Phase III clinical trials:
- Designed to compare a study treatment to an accepted standard of care and measure things such as survival and symptom control.
- These studies are most often randomized, controlled studies, performed in multi-institutional settings, such as university and community medical centers, and involving hundreds to thousands of patients.
Phase IV clinical trials:
- Often called post-marketing studies. These studies are done once the treatment has received FDA approval and is being used in clinics. The goal of these trials is to further look at safety and effectiveness.
Can anyone take part in a trial?
Every trial is "governed" by a protocol (the trial plan). The protocol is written before the trial starts and is reviewed and approved by the IRB. It describes what the goals of the trial are, which patients and how many will be included, what treatments they will get, how they will be watched, when to stop treating a participant, and so on. This document is very detailed as is the guidebook that the study team will follow. The protocol includes the rules (criteria) a person must meet to be eligible to take part in the study. If the patient does not meet these strict rules, they will not be able to join.
Phase II and III trials are often performed using a technique called randomization. If the patient chooses to take part in a randomized trial, a computer chooses the treatment they will get at random. The study team, provider and patient have no control over this decision and, in many trials, do not know which treatment the patient will be getting (this is called blinding). This is done to fairly compare treatments, preventing the results from being affected by "bias". Bias occurs when human choices sway a result. Perhaps choosing a certain group of patients for one treatment choice over another based on the belief that this choice is best for that group.
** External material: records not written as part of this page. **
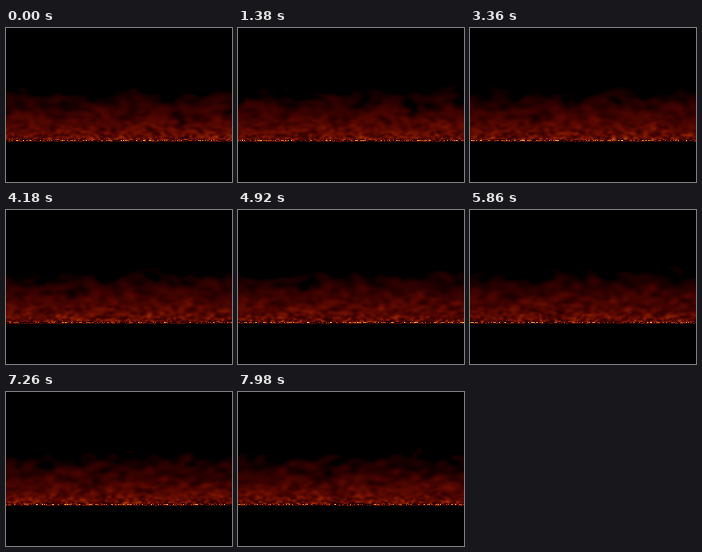
An HTML page with a canvas that plays this animation: 226x154 px, repeating every 8 s.

```html
<!DOCTYPE html>
<html lang="en">
<head>
<meta charset="utf-8">
<title>Fire</title>
<style>
  html, body { margin: 0; width: 100%; height: 100%; overflow: hidden; background: #000; }
  canvas { display: block; width: 226px; height: 154px; }
</style>
</head>
<body>
<canvas id="stage" width="226" height="154"></canvas>
<script>
const W = 226, H = 154, TOP = 36, BASE = 112;
const LOOP = 8000, FIRST = 120, STEP = 140.36, STEPS = 58;
const WARMUP = 120, COOLING = 2.55;

const ctx = document.getElementById('stage').getContext('2d');

let seed = 20731;
function random() {
  seed = (seed + 0x6D2B79F5) | 0;
  let n = Math.imul(seed ^ (seed >>> 15), 1 | seed);
  n = (n + Math.imul(n ^ (n >>> 7), 61 | n)) ^ n;
  return ((n ^ (n >>> 14)) >>> 0) / 4294967296;
}

let heat = new Float32Array(W * H);
let next = new Float32Array(W * H);

// Slow, wide swells that make the flame tops uneven.
function swell(x, step) {
  const a = x / W * 2 * Math.PI;
  return 0.03 * (Math.sin(3 * a + step * 0.19) + Math.sin(5 * a - step * 0.13));
}

// Embers: hot or cold pixels, sometimes two or more alike side by side.
function lightRow(y, strength, step) {
  let ember = 0;
  for (let x = 0; x < W; x++) {
    if (random() > 0.2) {
      const hot = random() < 0.47 + swell(x, step);
      ember = hot ? 130 + 125 * random() : 70 * random();
    }
    next[y * W + x] = ember * strength;
  }
}

// Heat drifts upward, spreads sideways and cools by a fixed amount.
function advance(step) {
  lightRow(BASE, 1, step);
  lightRow(BASE + 1, 0.45, step);
  for (let y = TOP; y < BASE; y++) {
    const below = (y + 1) * W;
    for (let x = 0; x < W; x++) {
      const sum = heat[below + (x + W - 1) % W] + heat[below + x] +
        heat[below + (x + 1) % W] + heat[below + W + x];
      next[y * W + x] = Math.max(0, sum / 4 - COOLING);
    }
  }
  [heat, next] = [next, heat];
}

function paint() {
  const image = ctx.createImageData(W, H);
  for (let i = 0; i < heat.length; i++) {
    const v = heat[i] / 255;
    const glow = Math.pow(v, 8);
    image.data[4 * i] = 205 * Math.pow(v, 0.72) + 50 * glow;
    image.data[4 * i + 1] = 110 * Math.pow(v, 2.2) + 80 * glow;
    image.data[4 * i + 2] = 80 * glow;
    image.data[4 * i + 3] = 255;
  }
  return image;
}

for (let i = 0; i < WARMUP; i++) advance(i);
const pictures = Array.from({ length: STEPS }, (_, i) => {
  advance(WARMUP + i);
  return paint();
});

let shown = -1;
function draw(now) {
  const t = now % LOOP;
  const step = t < FIRST ? 0 : Math.min(STEPS - 1, 1 + Math.floor((t - FIRST) / STEP));
  if (step !== shown) ctx.putImageData(pictures[shown = step], 0, 0);
}

const start = performance.now();
function tick() {
  draw(performance.now() - start);
  requestAnimationFrame(tick);
}
tick();
</script>
</body>
</html>
```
In a randomized trial, there is a control group and treatment (or experimental) group. The control group usually gets what is considered the standard treatment for that type of cancer. The treatment group gets the experimental treatment being studied. Oncology clinical trials rarely use a placebo (a pill that does not contain any drug). If they do, it will be clearly described in the informed consent process and spelled out in the consent that is signed. The study team can explain the design of the trial you are interested in and how it will be carried out.
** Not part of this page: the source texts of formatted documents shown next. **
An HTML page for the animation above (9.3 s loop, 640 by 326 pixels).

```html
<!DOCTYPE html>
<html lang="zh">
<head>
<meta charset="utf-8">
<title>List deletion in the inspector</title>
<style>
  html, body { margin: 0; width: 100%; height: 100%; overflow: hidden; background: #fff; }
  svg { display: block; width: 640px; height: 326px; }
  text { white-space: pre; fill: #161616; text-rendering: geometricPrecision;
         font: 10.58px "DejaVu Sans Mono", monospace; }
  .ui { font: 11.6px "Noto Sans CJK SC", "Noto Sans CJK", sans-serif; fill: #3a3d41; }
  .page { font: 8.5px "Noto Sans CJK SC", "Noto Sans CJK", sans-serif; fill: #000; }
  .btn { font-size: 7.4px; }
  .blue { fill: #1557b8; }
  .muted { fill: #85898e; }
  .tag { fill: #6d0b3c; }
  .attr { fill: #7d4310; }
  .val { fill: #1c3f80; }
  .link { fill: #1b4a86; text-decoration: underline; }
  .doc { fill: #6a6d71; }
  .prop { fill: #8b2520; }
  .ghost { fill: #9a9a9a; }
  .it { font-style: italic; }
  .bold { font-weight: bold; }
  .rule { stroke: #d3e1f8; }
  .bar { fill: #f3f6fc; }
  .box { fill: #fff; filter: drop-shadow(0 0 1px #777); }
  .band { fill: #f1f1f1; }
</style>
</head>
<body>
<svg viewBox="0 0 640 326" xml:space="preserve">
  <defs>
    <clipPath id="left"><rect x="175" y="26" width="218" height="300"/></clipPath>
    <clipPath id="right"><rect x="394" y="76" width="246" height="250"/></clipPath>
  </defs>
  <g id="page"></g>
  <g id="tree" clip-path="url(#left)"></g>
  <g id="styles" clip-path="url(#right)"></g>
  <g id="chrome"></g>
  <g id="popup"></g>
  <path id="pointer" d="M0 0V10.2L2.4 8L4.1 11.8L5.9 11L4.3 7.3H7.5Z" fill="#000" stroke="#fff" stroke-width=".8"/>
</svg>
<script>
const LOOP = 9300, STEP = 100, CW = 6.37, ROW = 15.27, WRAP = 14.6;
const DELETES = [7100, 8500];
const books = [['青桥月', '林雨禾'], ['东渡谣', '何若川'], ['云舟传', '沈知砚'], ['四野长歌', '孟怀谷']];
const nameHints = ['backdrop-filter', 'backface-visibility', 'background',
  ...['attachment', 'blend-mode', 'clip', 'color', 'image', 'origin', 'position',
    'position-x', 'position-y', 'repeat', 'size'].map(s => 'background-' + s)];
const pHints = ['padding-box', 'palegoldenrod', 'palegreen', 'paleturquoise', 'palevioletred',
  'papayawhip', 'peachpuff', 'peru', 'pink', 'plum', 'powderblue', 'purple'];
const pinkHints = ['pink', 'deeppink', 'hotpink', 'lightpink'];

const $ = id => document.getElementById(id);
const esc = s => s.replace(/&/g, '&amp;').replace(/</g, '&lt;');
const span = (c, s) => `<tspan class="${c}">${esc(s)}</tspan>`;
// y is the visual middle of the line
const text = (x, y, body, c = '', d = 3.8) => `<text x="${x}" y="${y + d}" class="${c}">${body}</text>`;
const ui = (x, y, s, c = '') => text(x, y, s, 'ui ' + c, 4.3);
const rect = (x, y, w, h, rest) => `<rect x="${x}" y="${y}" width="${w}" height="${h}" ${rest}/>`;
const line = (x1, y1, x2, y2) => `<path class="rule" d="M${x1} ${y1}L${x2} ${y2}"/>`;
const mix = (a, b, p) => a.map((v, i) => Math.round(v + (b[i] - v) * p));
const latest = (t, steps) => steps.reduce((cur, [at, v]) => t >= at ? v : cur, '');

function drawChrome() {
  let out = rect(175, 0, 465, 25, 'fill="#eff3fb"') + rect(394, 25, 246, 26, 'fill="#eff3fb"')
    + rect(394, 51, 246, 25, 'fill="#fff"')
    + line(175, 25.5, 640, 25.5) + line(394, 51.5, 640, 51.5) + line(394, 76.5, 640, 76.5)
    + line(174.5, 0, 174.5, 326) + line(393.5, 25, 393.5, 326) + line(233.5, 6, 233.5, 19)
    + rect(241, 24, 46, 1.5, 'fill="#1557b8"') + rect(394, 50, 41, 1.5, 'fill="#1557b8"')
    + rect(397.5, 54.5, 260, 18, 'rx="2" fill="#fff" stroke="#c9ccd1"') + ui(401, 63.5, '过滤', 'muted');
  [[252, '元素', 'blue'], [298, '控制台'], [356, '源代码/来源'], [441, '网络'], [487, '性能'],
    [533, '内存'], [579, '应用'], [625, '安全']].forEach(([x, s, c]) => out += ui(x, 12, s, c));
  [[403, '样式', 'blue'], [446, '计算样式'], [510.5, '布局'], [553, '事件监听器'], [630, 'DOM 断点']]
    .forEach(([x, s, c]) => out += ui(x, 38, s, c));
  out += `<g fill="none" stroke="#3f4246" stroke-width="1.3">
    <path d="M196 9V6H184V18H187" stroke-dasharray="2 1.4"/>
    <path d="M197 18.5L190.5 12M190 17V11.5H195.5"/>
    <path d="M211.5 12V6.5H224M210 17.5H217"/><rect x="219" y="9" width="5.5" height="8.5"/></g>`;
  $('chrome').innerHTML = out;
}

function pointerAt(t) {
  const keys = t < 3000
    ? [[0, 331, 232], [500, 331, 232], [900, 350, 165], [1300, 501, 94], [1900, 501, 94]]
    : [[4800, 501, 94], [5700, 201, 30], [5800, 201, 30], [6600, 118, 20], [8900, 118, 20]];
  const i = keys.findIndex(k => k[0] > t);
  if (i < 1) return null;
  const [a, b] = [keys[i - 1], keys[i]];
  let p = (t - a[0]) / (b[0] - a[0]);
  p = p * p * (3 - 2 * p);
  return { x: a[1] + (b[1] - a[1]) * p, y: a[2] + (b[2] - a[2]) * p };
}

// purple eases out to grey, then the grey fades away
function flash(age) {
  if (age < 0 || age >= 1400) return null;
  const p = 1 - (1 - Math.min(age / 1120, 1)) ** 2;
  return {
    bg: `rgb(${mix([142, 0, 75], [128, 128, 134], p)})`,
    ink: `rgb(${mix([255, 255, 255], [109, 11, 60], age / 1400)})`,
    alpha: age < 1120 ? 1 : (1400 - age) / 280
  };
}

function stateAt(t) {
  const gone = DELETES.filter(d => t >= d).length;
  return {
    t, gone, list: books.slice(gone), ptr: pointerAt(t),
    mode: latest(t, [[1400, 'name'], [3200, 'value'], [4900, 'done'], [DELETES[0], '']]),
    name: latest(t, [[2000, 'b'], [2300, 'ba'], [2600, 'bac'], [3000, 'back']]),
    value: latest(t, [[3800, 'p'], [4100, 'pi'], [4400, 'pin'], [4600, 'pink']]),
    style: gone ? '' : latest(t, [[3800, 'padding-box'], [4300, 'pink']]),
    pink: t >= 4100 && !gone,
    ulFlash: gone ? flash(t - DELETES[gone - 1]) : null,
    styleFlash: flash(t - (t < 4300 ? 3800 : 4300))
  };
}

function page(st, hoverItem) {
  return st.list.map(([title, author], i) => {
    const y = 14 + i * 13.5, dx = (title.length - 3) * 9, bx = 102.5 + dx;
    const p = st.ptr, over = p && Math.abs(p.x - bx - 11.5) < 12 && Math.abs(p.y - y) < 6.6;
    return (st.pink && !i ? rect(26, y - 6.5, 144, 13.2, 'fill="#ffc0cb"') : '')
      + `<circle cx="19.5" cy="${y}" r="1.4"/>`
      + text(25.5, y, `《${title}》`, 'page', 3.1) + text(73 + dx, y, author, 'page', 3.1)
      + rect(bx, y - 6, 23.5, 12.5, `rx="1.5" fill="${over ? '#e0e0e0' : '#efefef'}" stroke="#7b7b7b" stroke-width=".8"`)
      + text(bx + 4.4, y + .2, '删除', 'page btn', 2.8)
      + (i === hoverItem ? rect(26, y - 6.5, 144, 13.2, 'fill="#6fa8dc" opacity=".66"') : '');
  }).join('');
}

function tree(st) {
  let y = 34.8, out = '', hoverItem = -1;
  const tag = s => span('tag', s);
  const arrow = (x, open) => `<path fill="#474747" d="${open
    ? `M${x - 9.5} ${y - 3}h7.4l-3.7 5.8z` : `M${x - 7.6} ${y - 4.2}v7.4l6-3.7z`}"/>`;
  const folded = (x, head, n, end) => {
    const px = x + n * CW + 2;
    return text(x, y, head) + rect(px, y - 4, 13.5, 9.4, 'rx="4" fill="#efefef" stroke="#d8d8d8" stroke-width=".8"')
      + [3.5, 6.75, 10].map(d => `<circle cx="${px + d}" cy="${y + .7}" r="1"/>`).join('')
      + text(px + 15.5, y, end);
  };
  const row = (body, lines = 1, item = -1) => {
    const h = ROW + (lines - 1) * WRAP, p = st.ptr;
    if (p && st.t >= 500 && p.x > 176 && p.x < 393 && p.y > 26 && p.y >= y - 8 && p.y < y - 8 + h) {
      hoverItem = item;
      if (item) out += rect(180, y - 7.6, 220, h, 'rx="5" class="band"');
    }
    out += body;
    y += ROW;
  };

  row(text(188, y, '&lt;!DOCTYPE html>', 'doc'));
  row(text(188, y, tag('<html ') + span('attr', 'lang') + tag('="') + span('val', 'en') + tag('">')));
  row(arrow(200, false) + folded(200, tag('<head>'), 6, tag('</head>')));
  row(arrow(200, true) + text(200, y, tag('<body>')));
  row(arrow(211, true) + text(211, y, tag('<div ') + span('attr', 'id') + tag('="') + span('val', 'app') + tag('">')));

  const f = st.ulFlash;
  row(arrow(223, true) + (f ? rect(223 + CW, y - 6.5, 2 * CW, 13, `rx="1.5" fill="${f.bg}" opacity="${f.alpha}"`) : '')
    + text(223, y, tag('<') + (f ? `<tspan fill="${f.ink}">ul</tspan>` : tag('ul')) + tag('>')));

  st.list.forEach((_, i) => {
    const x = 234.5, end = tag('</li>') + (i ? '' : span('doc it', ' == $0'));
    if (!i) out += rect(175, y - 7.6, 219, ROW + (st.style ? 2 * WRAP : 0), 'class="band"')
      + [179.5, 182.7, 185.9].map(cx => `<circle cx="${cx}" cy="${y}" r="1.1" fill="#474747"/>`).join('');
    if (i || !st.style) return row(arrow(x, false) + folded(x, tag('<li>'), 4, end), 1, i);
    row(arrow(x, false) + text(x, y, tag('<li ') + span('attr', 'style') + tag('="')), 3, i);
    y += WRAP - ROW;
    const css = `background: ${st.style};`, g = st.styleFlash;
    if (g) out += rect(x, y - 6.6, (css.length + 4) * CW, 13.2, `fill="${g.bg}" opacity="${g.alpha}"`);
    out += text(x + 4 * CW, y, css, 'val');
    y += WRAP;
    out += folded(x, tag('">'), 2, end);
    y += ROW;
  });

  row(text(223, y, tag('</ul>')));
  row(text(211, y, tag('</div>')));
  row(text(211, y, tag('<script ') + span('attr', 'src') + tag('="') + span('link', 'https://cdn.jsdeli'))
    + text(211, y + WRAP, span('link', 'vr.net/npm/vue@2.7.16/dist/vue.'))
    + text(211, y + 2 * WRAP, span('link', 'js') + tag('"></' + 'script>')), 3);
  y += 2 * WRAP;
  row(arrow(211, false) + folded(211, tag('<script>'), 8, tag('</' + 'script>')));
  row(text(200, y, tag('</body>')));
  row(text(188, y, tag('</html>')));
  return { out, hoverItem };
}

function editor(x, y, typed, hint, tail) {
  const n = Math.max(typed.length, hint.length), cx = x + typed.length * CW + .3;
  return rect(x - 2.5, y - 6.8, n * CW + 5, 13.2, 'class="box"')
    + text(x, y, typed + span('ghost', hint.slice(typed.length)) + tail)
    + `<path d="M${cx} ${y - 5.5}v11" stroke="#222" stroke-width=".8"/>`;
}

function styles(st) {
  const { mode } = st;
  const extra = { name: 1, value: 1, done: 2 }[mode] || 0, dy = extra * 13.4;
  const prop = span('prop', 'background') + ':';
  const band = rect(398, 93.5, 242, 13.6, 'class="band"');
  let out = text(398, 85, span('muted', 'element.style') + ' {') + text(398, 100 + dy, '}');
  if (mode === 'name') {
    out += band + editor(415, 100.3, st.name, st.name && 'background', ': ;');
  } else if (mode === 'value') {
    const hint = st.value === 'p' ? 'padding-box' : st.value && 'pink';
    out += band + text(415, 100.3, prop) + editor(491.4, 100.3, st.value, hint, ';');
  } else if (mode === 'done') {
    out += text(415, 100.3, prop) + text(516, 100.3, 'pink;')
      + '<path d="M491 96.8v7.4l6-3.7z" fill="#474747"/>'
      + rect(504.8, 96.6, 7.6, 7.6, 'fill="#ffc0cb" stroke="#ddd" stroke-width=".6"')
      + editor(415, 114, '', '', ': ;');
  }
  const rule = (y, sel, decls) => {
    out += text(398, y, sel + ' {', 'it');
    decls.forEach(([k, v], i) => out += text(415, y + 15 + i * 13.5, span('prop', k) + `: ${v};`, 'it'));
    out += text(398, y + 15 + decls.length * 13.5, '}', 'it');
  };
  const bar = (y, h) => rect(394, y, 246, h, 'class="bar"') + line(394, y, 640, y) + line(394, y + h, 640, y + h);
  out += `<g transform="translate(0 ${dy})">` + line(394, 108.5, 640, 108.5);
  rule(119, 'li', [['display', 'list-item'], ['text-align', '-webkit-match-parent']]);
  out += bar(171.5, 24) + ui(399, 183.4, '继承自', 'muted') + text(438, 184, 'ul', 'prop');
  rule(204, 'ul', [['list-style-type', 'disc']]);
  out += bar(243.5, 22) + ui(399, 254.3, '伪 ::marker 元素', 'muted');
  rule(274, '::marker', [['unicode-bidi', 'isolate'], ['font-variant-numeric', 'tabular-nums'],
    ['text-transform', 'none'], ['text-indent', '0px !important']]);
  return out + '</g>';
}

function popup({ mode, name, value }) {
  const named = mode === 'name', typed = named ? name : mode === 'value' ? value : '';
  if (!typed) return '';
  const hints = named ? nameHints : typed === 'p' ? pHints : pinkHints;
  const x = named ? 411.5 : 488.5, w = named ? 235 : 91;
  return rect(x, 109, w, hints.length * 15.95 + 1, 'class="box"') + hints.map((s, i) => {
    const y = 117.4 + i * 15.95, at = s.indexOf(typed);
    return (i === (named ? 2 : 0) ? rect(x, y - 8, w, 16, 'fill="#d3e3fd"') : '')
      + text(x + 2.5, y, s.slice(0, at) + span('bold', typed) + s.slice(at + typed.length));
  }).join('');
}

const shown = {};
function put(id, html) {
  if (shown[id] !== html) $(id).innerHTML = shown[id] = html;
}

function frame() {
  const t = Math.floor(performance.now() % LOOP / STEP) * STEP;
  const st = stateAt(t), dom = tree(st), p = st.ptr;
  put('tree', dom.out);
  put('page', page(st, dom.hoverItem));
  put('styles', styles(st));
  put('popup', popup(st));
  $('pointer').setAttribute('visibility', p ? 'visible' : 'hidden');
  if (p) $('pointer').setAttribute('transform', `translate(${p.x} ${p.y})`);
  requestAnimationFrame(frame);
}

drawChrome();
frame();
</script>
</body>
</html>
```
Once the Trial Starts
Once in a clinical trial, the study team will guide you as to any testing that needs to be done or anything you should tell them about - such as side effects, health issues or other concerns. You should know the name of the trial and keep a copy of your consent form handy in case you need to call your oncology office after-hours or go to an ER. If you have concerns while on the trial, talk to your study team. If for any reason, you do not want to take part in the trial any longer, it is your right to withdrawal from the study.
Clinical research studies are very important in improving treatment for all cancers. The treatments that we use today are a result of patients taking part in trials in the past. We are always trying to find better treatments to treat or cure cancer. There are also studies to find less toxic treatments, which can cut down on side effects. Clinical research trials are very rewarding for both the patient and the provider. The patient may benefit from new treatment options and, at the same time, help future cancer patients in their fight against this disease.
If you are interested in learning about clinical trials that may be right for you, talk with your oncology provider. You can also use the resources below to find more information about specific trials.
Clinicaltrials.gov - From the National Institute of Health, this site lists current clinical trials that are open to new participants who meet specific trial qualifications.
Emerging Med Navigator - Provides telephone and online help for finding clinical trials.